Obama had in fact argued the opposite in the 2001 interview, saying that the civil rights movement had become too focused on making change through the judicial system, rather than from the ground up through community organizations. But Palin used Obama's words to follow an argument Sen. John McCain has made this week that Obama has long-advocated for "spreading the wealth." "Obama says that he wants to spread the wealth," Palin said to boos from the crowd. "In other words he thinks that it's your job to earn the wealth and it's his job to spread it."
But Palin then went beyond any argument McCain has made, using the 2001 interview to insinuate that Obama wants to re-write the U.S. Constitution and appoint radical Supreme Court justices, while also suggesting that under Obama, judges would confiscate the property of American citizens. Referencing the interview, Palin said, "So you have to ask, is this a suggestion that's he’d want to re-write the founding document of our great nation to accomplish his goals. And what does that say about his ideas on future Supreme Court justices?"
"Let me remind Barack Obama of something else. When judges don’t confiscate your property and your hard-earned -- all of your hard-earned money and then re-distribute that, he may call that a tragedy. But I call it fairness and adherence to our U.S. Constitution," Palin added later in her remarks.

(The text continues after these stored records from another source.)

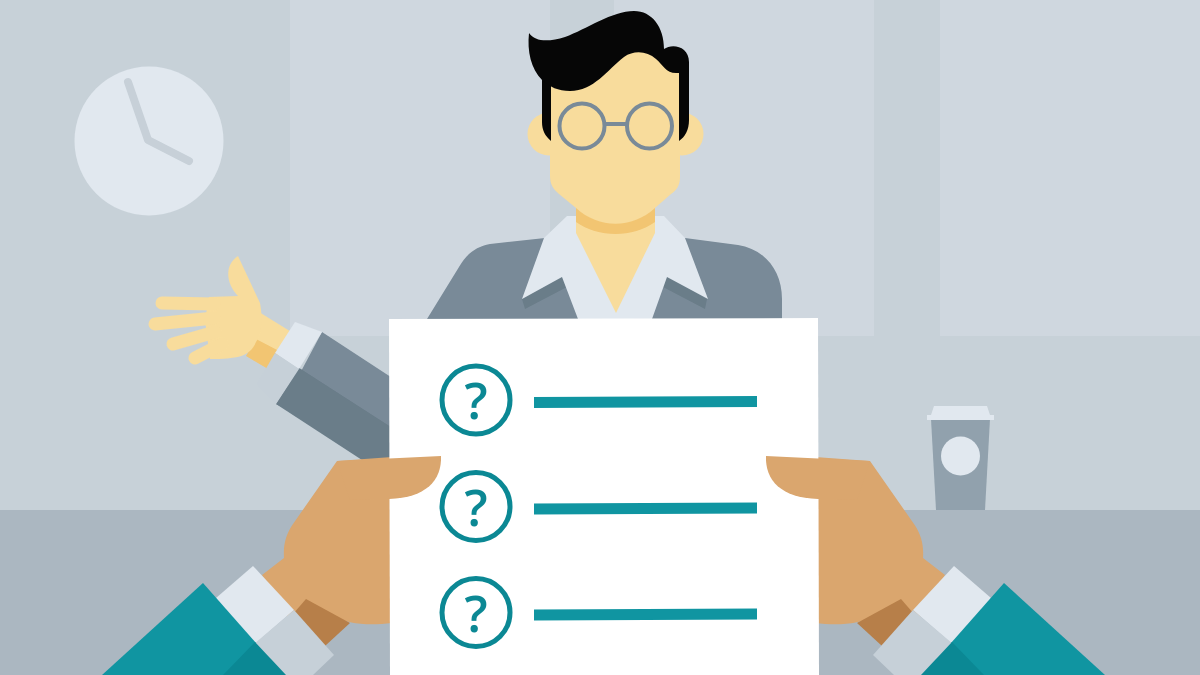
<!DOCTYPE html>
<html lang="en">
<head>
<meta charset="utf-8">
<title>Interview questions</title>
<style>
:root {
  --wall: #c7d1d8;
  --window: #cfd7df;
  --desk: #abb7c1;
  --pale: #e1e8ef;
  --clock-hand: #c7d0d8;
  --suit: #798a98;
  --suit-shade: #6a7d89;
  --cuff-shade: #c6d0d8;
  --skin: #f8dc9c;
  --skin-shade: #f2c572;
  --hair: #060606;
  --cup: #91a1ad;
  --tan: #daa66e;
  --tan-shade: #b77f49;
  --teal: #1095a1;
  --teal-shade: #0b8894;
  --paper: #fff;
}
html, body { margin: 0; width: 1200px; height: 675px; overflow: hidden; background: var(--wall); }
.scene { display: block; }
.wall { fill: var(--wall); }
.window { fill: var(--window); }
.desk { fill: var(--desk); }
.pale { fill: var(--pale); }
.clock-hands { fill: none; stroke: var(--clock-hand); stroke-width: 8; stroke-linecap: round; stroke-linejoin: round; }
.suit { fill: var(--suit); }
.suit-shade { fill: var(--suit-shade); }
.cuff-shade { fill: var(--cuff-shade); }
.skin { fill: var(--skin); }
.skin-shade { fill: var(--skin-shade); }
.fingers { fill: none; stroke: var(--skin); stroke-width: 13; stroke-linecap: round; }
.hair { fill: var(--hair); }
.glasses { fill: none; stroke: var(--suit); stroke-width: 4; }
.cup { fill: var(--cup); }
.tan { fill: var(--tan); }
.tan-shade { fill: var(--tan-shade); }
.teal { fill: var(--teal); }
.teal-shade { fill: var(--teal-shade); }
.paper { fill: var(--paper); }
.badge { fill: none; stroke: var(--teal-shade); stroke-width: 5; }
.mark { fill: var(--teal-shade); font: 600 51px "Open Sans", "Noto Sans", sans-serif; text-anchor: middle; }
</style>
</head>
<body>
<svg class="scene" width="1200" height="675" viewBox="0 0 1200 675" role="img" aria-label="An interviewer in glasses seen across a desk by someone holding a list of questions">
  <defs>
    <g id="holding-arm">
      <path class="tan" d="M337 461L392 457V623C368 626 348 624 331 616L290 622L262 575L284 558C283 545 286 534 293 524Z"/>
      <polygon class="tan-shade" points="306,599 350,623 325,646 293,614"/>
      <polygon class="pale" points="253,566 294,610 254,645 216,598"/>
      <polygon class="cuff-shade" points="294,610 334,655 313,675 284,675 254,644"/>
      <polygon class="teal" points="203,583 256,643 224,675 102,675"/>
      <polygon class="teal-shade" points="255,642 286,675 223,675"/>
    </g>
    <path id="holding-thumb" class="tan" d="M337 461L441 456C442 480 426 498 389 499L350 500Z"/>
    <g id="question">
      <circle class="badge" cx="476" cy="400" r="34"/>
      <text class="mark" x="476" y="419">?</text>
      <polygon class="teal" points="534,397 757,396 757,407 534,408"/>
    </g>
  </defs>

  <g id="room">
    <rect class="wall" width="1200" height="675"/>
    <rect class="window" x="290" width="260" height="336"/>
    <rect class="window" x="614" width="260" height="336"/>
    <rect class="window" x="940" width="260" height="336"/>
    <rect class="desk" y="510" width="1200" height="165"/>
  </g>

  <g id="clock">
    <circle class="pale" cx="149" cy="141" r="74.5"/>
    <polyline class="clock-hands" points="128,82 148,140 189,161"/>
  </g>

  <g id="coffee-cup">
    <polygon class="cup" points="931,419 990,419 985,510 936,510"/>
    <path class="pale" d="M934 406H987L990 415H994V420H927V415H931Z"/>
    <circle class="pale" cx="960.5" cy="456" r="19.5"/>
  </g>

  <g id="interviewer">
    <g id="gesturing-arm">
      <polygon class="suit" points="322,332 400,383 400,466 290,392"/>
      <polygon class="suit-shade" points="299,368 400,433 400,467 276,404"/>
      <polygon class="suit-shade" points="299,368 276,404 362,460 400,467 400,433"/>
      <polygon class="skin" points="259,312 293,333 272,355 246,352"/>
      <polygon class="skin-shade" points="256,339 281,352 268,369 246,356"/>
      <polygon class="pale" points="295,322 322,332 299,369 275,353"/>
      <polygon class="cuff-shade" points="275,353 299,369 276,404 257,384"/>
      <path class="skin" d="M238 256L260 303C263 320 262 333 256 342C250 357 236 359 210 359L205 320L209 297L238 296C226 284 224 265 238 256Z"/>
      <path class="fingers" d="M162 303L214 304M155 324L214 318M173 344L215 332M195 358L222 344"/>
    </g>

    <path class="suit" d="M427 319L459 267C467 253 476 247 490 244L545 238H685L738 245C764 249 782 270 782 299V319Z"/>
    <polygon class="suit-shade" points="522,299 562,276 567,287 525,309"/>
    <polygon class="suit-shade" points="707,299 667,276 663,287 705,309"/>
    <path class="pale" d="M567 216H664L685 238L708 299L667 277L652 319H578L562 277L522 299L544 238Z"/>
    <path class="skin" d="M576 205H655V233L616 313L576 233Z"/>
    <path class="skin-shade" d="M576 205H655V222C633 238 598 238 576 222Z"/>

    <circle class="skin" cx="549" cy="134" r="21.5"/>
    <circle class="skin" cx="682" cy="134" r="21.5"/>
    <path class="skin" d="M550 50H680V177C680 185 677 190 671 194L655 208C632 229 599 229 576 208L559 194C553 189 550 184 550 176Z"/>
    <path class="hair" d="M542 72H551V141C545 136 542 130 542 122ZM679 66H689V120C689 130 685 137 679 141Z"/>
    <path class="hair" d="M529 33C535 42 549 42 565 37C587 29 612 11 634 11C652 11 664 27 664 49C672 43 689 46 689 62V73H676C666 73 663 65 656 59C647 51 634 50 624 57C607 70 594 91 570 91C558 91 550 87 542 80C531 69 527 51 529 33Z"/>
    <g id="glasses" class="glasses">
      <circle cx="582" cy="126" r="22.5"/>
      <circle cx="649.5" cy="126" r="22.5"/>
      <path d="M605 124H627"/>
    </g>
  </g>

  <g id="arms">
    <use href="#holding-arm"/>
    <use href="#holding-arm" transform="translate(1207 0) scale(-1 1)"/>
  </g>

  <g id="question-sheet">
    <polygon class="paper" points="389,319 818,318 819,675 390,675"/>
    <use href="#question"/>
    <use href="#question" y="106.5"/>
    <use href="#question" y="212.5"/>
  </g>

  <g id="thumbs">
    <use href="#holding-thumb"/>
    <use href="#holding-thumb" transform="translate(1207 0) scale(-1 1)"/>
  </g>
</svg>
</body>
</html>
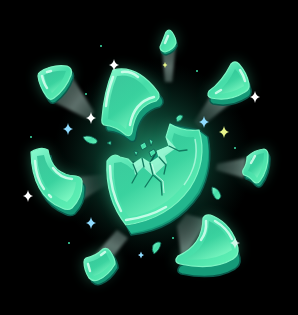
<!DOCTYPE html>
<html lang="en">
<head>
<meta charset="utf-8">
<title>Shattering jade shield</title>
<style>
:root{--night:#000;--edge:#0b5a4c;--side:#159a78;--rim:#7df5c4;--shine:#d8fff0;--glow:#3fe0a8;--crack:#0f7a5f;--spark-white:#fff;--spark-blue:#8fdcff;--spark-gold:#e6f58a}
html,body{margin:0;background:var(--night);overflow:hidden}
svg{display:block;width:298px;height:315px}
.side{fill:var(--side);stroke:var(--edge);stroke-width:1.5;stroke-linejoin:round}
.face{fill:url(#jade);stroke:var(--rim);stroke-width:1.2;stroke-linejoin:round}
.inset{fill:url(#jade-inner);opacity:.75}
.shine{fill:none;stroke:var(--shine);stroke-width:2.5;stroke-linecap:round;opacity:.85}
.halo{fill:var(--glow);opacity:.4;filter:url(#soft)}
.trail{filter:url(#blur-small)}
.crack{fill:none;stroke:var(--crack);stroke-width:1.3;stroke-linejoin:round;stroke-linecap:round}
.chip{fill:url(#jade);stroke:var(--edge);stroke-width:.8}
.white{fill:var(--spark-white)}.blue{fill:var(--spark-blue)}.gold{fill:var(--spark-gold)}
</style>
</head>
<body>
<svg viewBox="0 0 298 315" role="img" aria-label="Glowing jade shield bursting into pieces">
<defs>
<linearGradient id="jade" x1="0" y1="0" x2=".8" y2="1"><stop offset="0" stop-color="#8dfbd0"/><stop offset=".5" stop-color="#45dca8"/><stop offset="1" stop-color="#5ff0b4"/></linearGradient>
<linearGradient id="jade-inner" x1=".1" y1="0" x2=".7" y2="1"><stop offset="0" stop-color="#27b98e"/><stop offset=".55" stop-color="#37cf9c"/><stop offset="1" stop-color="#86fbc6"/></linearGradient>
<radialGradient id="burst"><stop offset="0" stop-color="#2fd49c" stop-opacity=".75"/><stop offset=".45" stop-color="#1c8f6c" stop-opacity=".4"/><stop offset="1" stop-color="#0b4a3a" stop-opacity="0"/></radialGradient>
<radialGradient id="trail-fade" gradientUnits="userSpaceOnUse" cx="152" cy="160" r="135"><stop offset=".35" stop-color="#8aa8a0" stop-opacity="0"/><stop offset=".7" stop-color="#9bb8b0" stop-opacity=".6"/><stop offset="1" stop-color="#5c7a72" stop-opacity=".3"/></radialGradient>
<filter id="soft" x="-50%" y="-50%" width="200%" height="200%"><feGaussianBlur stdDeviation="7"/></filter>
<filter id="blur-small" x="-30%" y="-30%" width="160%" height="160%"><feGaussianBlur stdDeviation="1.5"/></filter>
<path id="spark" d="M0-6Q.8-.8 5 0Q.8.8 0 6Q-.8.8-5 0Q-.8-.8 0-6Z"/>
<path id="shield-face" d="M107 161Q113 152 120 157L128 159L133 164L142 158L150 163L159 157L157 151L169 146L166 137L170 124Q183 132 199 130Q208 160 190 188Q168 219 126 225Q105 199 107 161Z"/>
<path id="upper-face" d="M113 70Q137 64 158 92Q161 97 156 101Q135 106 132 132Q131 137 126 135Q116 126 104 125Q101 123 102 118Q104 92 113 70Z"/>
<path id="left-face" d="M31 152Q41 146 48 150Q52 175 76 176Q83 177 82 184Q82 198 72 208Q68 211 62 208Q32 196 31 152Z"/>
<path id="lower-right-face" d="M203 218Q206 213 213 216Q233 225 238 248Q239 255 233 259Q213 271 180 264Q173 262 178 256Q203 245 203 218Z"/>
<path id="top-left-face" d="M40 72Q52 64 67 66Q73 68 71 75Q66 89 54 98Q50 101 47 97Q39 86 38 76Q38 73 40 72Z"/>
<path id="top-right-face" d="M231 64Q235 60 239 64Q247 73 249 84Q250 89 245 92Q229 102 211 98Q206 96 209 91Q222 82 231 64Z"/>
<path id="right-face" d="M247 157Q254 150 264 149Q268 150 268 155Q268 170 260 181Q257 185 253 181Q249 176 244 175Q242 173 243 170Q247 164 247 157Z"/>
<path id="lower-left-face" d="M86 258Q96 256 103 249Q107 247 110 251Q115 258 115 264Q108 276 98 280Q93 282 89 278Q84 270 84 262Q84 259 86 258Z"/>
<path id="top-face" d="M166 32Q169 28 172 32Q176 38 176 43Q173 50 165 52Q160 51 160 47Q163 40 166 32Z"/>
</defs>

<rect width="298" height="315" fill="var(--night)"/>
<circle cx="152" cy="160" r="100" fill="url(#burst)"/>

<g id="halos" class="halo">
<use href="#shield-face"/><use href="#upper-face"/><use href="#left-face"/><use href="#lower-right-face"/><use href="#top-left-face"/><use href="#top-right-face"/><use href="#right-face"/><use href="#lower-left-face"/><use href="#top-face"/>
</g>

<g id="motion-trails" class="trail" fill="url(#trail-fade)">
<path d="M162 48L176 44L172 82L165 82Z"/>
<path d="M50 100L71 75L94 112L88 119Z"/>
<path d="M210 97L232 102L200 128L194 122Z"/>
<path d="M246 158L244 178L216 170L217 164Z"/>
<path d="M78 177L82 200L108 184L106 174Z"/>
<path d="M92 258L112 258L128 238L117 230Z"/>
<path d="M182 262L208 220L186 214L177 226Z"/>
</g>

<g id="top-piece">
<use href="#top-face" class="side" x="1" y="3"/><use href="#top-face" class="face"/>
<path class="shine" d="M168 36L165 43"/>
</g>

<g id="top-left-piece">
<use href="#top-left-face" class="side" x="2" y="4"/><use href="#top-left-face" class="face"/>
<path class="inset" d="M44 75Q54 70 66 71Q62 84 52 93Q46 85 44 75Z"/>
<path class="shine" d="M42 76Q44 84 47 88M47 72L51 71"/>
</g>

<g id="top-right-piece">
<use href="#top-right-face" class="side" x="2" y="6"/><use href="#top-right-face" class="face"/>
<path class="inset" d="M235 69Q242 76 244 86Q231 94 216 94Q228 84 235 69Z"/>
<path class="shine" d="M240 70Q244 76 245 81M216 93L221 90"/>
</g>

<g id="right-piece">
<use href="#right-face" class="side" x="2" y="4"/><use href="#right-face" class="face"/>
<path class="inset" d="M251 159Q256 154 264 153Q264 167 257 178Q253 172 248 171Q251 166 251 159Z"/>
<path class="shine" d="M255 156L251 163"/>
</g>

<g id="left-piece">
<use href="#left-face" class="side" x="3" y="6"/><use href="#left-face" class="face"/>
<path class="inset" d="M37 156L44 155Q49 179 76 182Q75 195 67 202Q39 192 37 156Z"/>
<path class="shine" d="M35 161Q36 178 44 189M49 195L51 197"/>
<path class="shine" d="M53 168Q60 178 72 179" opacity=".5"/>
</g>

<g id="lower-left-piece">
<use href="#lower-left-face" class="side" x="3" y="4"/><use href="#lower-left-face" class="face"/>
<path class="inset" d="M89 262Q98 260 106 253L111 263Q104 273 94 276Q89 270 89 262Z"/>
<path class="shine" d="M88 264L90 271M101 255L105 252"/>
</g>

<g id="lower-right-piece">
<use href="#lower-right-face" class="side" x="2" y="10"/><use href="#lower-right-face" class="face"/>
<path class="inset" d="M209 221Q227 229 232 250Q214 262 185 259Q208 248 209 221Z"/>
<path class="shine" d="M206 221Q207 232 201 240M215 221Q227 228 232 239"/>
</g>

<g id="upper-piece">
<use href="#upper-face" class="side" x="4" y="6"/><use href="#upper-face" class="face"/>
<path class="inset" d="M117 76Q136 72 151 95Q130 103 126 129Q117 121 108 119Q109 95 117 76Z"/>
<path class="shine" d="M113 77Q107 93 106 106M122 72Q131 71 138 77"/>
<path class="shine" d="M154 97Q134 102 130 125" opacity=".5"/>
</g>

<g id="broken-shield">
<path class="side" d="M107 161L111 200L126 225L131 235Q176 230 200 194Q214 168 208 137L199 130L170 124L166 137L169 146L157 151L150 163Z"/>
<path d="M199 131L207 137Q212 166 198 192Q175 227 131 233L126 226Q168 219 190 188Q207 160 199 131Z" fill="#23b78e"/>
<use href="#shield-face" class="face"/>
<path class="inset" d="M114 163L121 162L127 165L133 170L142 164L150 169L165 160L163 154L175 149L172 140L174 133Q184 138 194 137Q199 160 184 184Q165 210 129 217Q112 194 114 163Z"/>
<path d="M133 164L142 158L150 163L159 157L157 151L169 146L166 137L176 148L165 156L167 163L153 176L143 167L135 175Z" fill="#b4ffe0" opacity=".7"/>
<path class="crack" d="M150 163L153 175L161 182L162 195M153 175L145 187M133 164L137 174L132 183M159 157L166 165L164 174M169 146L179 151L187 150M142 158L144 167"/>
<path d="M152 164L155 174L163 181L164 193" fill="none" stroke="var(--shine)" stroke-width=".8"/>
<path class="shine" d="M110 166Q110 190 121 211M126 220Q149 217 166 207"/>
<path d="M195 139Q200 163 184 185" fill="none" stroke="var(--shine)" stroke-width="1.5" opacity=".6"/>
</g>

<g id="chips" class="chip">
<path d="M83 137Q90 134 97 140Q98 144 93 144Q86 143 83 137Z"/>
<path d="M212 187Q219 188 221 196Q219 202 215 198Q211 193 212 187Z"/>
<path d="M153 245Q158 240 161 243Q160 250 154 254Q151 250 153 245Z"/>
<path d="M176 118Q179 113 183 116Q182 121 177 122Z"/>
<path d="M140 145L145 142L147 147L142 150Z"/>
<path d="M149 139L153 141L151 146Z"/>
<path d="M149 152L154 149L156 153L151 157Z"/>
<path d="M107 143L111 141L111 145Z"/>
<path d="M134 151L138 152L136 156Z"/>
</g>

<g id="sparkles">
<g class="white"><use href="#spark" x="114" y="65"/><use href="#spark" x="28" y="196"/><use href="#spark" x="255" y="97"/><use href="#spark" x="91" y="118"/><use href="#spark" x="235" y="243" opacity=".7"/></g>
<g class="blue"><use href="#spark" x="68" y="129"/><use href="#spark" x="91" y="223"/><use href="#spark" x="204" y="122"/><use href="#spark" transform="translate(141 255) scale(.6)"/></g>
<g class="gold"><use href="#spark" x="224" y="132"/><use href="#spark" transform="translate(165 65) scale(.5)"/></g>
<g fill="var(--glow)"><circle cx="101" cy="46" r="1"/><circle cx="31" cy="137" r="1"/><circle cx="197" cy="71" r="1"/><circle cx="69" cy="243" r="1"/><circle cx="235" cy="148" r="1"/><circle cx="86" cy="94" r="1"/><circle cx="173" cy="238" r="1"/></g>
</g>
</svg>
</body>
</html>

In the interview, Obama described one of the "tragedies of the civil rights movement" was that "the civil rights movement became so court-focused". "I think that there was a tendency to lose track of the political and community organizing activities on the ground that are able to put together the actual coalitions of power through which you bring about redistributive change, and in some ways, we still suffer from that," Obama said in the interview.
When a caller asked whether economic redistribution should come through the courts or the legislative process, Obama replied, "I'm not optimistic about bringing about major redistributive change through the courts. The institution just isn't structured that way." Obama's 2001 interview made no mention of judges confiscating property. The Palin campaign did not provide clarification on what Palin was referring to with the remark.
Thursday, October 30, 2008
The Empty Rhetoric Continues
As Sarah Palin has proven time and time again, when you have nothing of substance to discuss and when you come to the realization that your chances in a battle of ideas are futile, you become desperate and grasp for anything and everything to throw at your opponent. As reported by ABC News, her latest outlandish charge is that Barack Obama seeks to “re-write the U.S. Constitution and appoint radical Supreme Court justices and judges who would confiscate the property of American citizens.” In reality, Obama (a former Constitutional law professor) has argued the opposite. Nevertheless, the empty Palin attacks continue…